West “has lost his mind,” tweeted historian Kate Clifford Larson, author of “Bound for the Promised Land: Harriet Tubman, Portrait of an American Hero.”
“HARRIET TUBMAN FREED enslaved people. You, Mr West are a jerk and not worthy of uttering Tubman’s name. You have not freed anyone,” Larson wrote.
Tubman is known for helping free dozens of black people from slavery by using a network of activists and safe houses known as the Underground Railroad. She fought for the Union in the Civil War, as well.
Kanye West also told the event that he had wanted his wife to get an abortion when she was pregnant with North, their oldest daughter. He then revealed his father also had wanted to abort him.
“My dad wanted to abort me. My mom saved my life. There would’ve been no Kanye West because my dad was too busy,” West said, bursting into tears.
He later shouted, “I almost killed my daughter! I almost killed my daughter!”
Kanye West’s speech, clips of which went viral on social media, provoked bewilderment, as well as concern for the musician, who has talked about his struggles with bipolar disorder.

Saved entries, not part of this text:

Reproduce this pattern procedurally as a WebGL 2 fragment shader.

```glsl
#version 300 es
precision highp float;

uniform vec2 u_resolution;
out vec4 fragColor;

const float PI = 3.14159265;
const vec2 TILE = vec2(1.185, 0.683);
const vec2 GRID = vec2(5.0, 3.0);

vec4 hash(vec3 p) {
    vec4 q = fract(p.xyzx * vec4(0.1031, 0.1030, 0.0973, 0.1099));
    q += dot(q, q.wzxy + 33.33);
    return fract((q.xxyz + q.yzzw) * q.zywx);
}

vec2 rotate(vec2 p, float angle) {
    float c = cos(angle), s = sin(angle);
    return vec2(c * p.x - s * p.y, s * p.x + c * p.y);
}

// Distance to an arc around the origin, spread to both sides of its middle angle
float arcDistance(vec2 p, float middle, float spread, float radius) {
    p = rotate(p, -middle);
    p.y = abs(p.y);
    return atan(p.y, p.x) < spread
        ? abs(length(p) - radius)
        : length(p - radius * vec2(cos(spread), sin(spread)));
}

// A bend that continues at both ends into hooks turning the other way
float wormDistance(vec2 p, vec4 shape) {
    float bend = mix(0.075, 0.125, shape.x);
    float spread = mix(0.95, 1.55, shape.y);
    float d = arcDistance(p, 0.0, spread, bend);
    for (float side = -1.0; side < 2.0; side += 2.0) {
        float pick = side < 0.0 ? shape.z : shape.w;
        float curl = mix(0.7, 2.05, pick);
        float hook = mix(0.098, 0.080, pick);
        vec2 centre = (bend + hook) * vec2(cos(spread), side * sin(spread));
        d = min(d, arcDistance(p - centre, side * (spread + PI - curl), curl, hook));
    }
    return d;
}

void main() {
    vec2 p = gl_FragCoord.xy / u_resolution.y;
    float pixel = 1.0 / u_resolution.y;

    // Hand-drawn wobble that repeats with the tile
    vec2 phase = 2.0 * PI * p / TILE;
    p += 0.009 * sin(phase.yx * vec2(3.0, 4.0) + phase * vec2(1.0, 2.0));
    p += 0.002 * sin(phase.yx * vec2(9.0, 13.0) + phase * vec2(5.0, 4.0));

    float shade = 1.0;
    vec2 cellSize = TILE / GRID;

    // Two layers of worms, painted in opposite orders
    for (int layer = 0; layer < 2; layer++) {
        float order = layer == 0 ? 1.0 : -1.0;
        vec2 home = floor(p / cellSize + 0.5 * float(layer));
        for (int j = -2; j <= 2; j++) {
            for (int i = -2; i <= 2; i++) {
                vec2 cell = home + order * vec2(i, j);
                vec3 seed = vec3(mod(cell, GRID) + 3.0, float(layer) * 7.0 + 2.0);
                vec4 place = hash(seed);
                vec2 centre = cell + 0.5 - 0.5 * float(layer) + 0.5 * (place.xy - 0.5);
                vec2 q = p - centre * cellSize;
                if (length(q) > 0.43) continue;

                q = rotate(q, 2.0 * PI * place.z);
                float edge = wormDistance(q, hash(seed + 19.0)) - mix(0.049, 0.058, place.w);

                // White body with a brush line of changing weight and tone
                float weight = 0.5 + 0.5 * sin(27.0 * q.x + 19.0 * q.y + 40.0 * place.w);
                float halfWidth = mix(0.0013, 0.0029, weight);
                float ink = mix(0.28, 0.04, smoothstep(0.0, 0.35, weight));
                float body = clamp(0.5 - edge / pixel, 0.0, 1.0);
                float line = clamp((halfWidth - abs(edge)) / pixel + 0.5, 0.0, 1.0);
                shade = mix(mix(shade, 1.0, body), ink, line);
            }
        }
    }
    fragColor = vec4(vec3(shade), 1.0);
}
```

The event also offered little insight into what policies he might put forward, although he did propose that “everybody that has a baby gets a million dollars.”
Kanye West has also talked about prison reform in the past.
The 43-year-old raised eyebrows on July 4 when he announced on Twitter he would challenge Trump.
He has offered virtually no details about his campaign, but the hip-hop star — who famously wore a “Make America Great Again” cap to a 2018 Oval Office meeting with Trump — said he no longer supports the president.
Reports began circulating in US media last week that West had dropped out of the race.
He missed the deadline in several states to be listed on the presidential ballot, but he is listed on the ballot in Oklahoma.
West needed to collect 10,000 signatures by midday Monday to appear on South Carolina’s ballot.
“Kanye West did not submit a petition,” a spokesperson for the state’s election commission told AFP.
Analysts are reluctant to write off West completely, aware that Trump’s run in 2016 wasn’t considered particularly serious until he won the Republican nomination.
They say West doesn’t have to win the race to influence it.
“Kanye’s personal resources and visibility and track record of generating media attention for himself, he could be the wild card in enough places to have an impact on the race, even if he only gets on the ballot in a few key states,” said Robert Yoon, an elections specialist at the University of Michigan.
McCune says that although he believes West has “many brilliant ideas,” he “will be a minor player in the field, if one at all.”
He describes West, who is due to release a new album this week, as “a performance artist” who may be viewing his run as another show.
“After all, Kanye being a provocateur in many ways has made him more profitable.”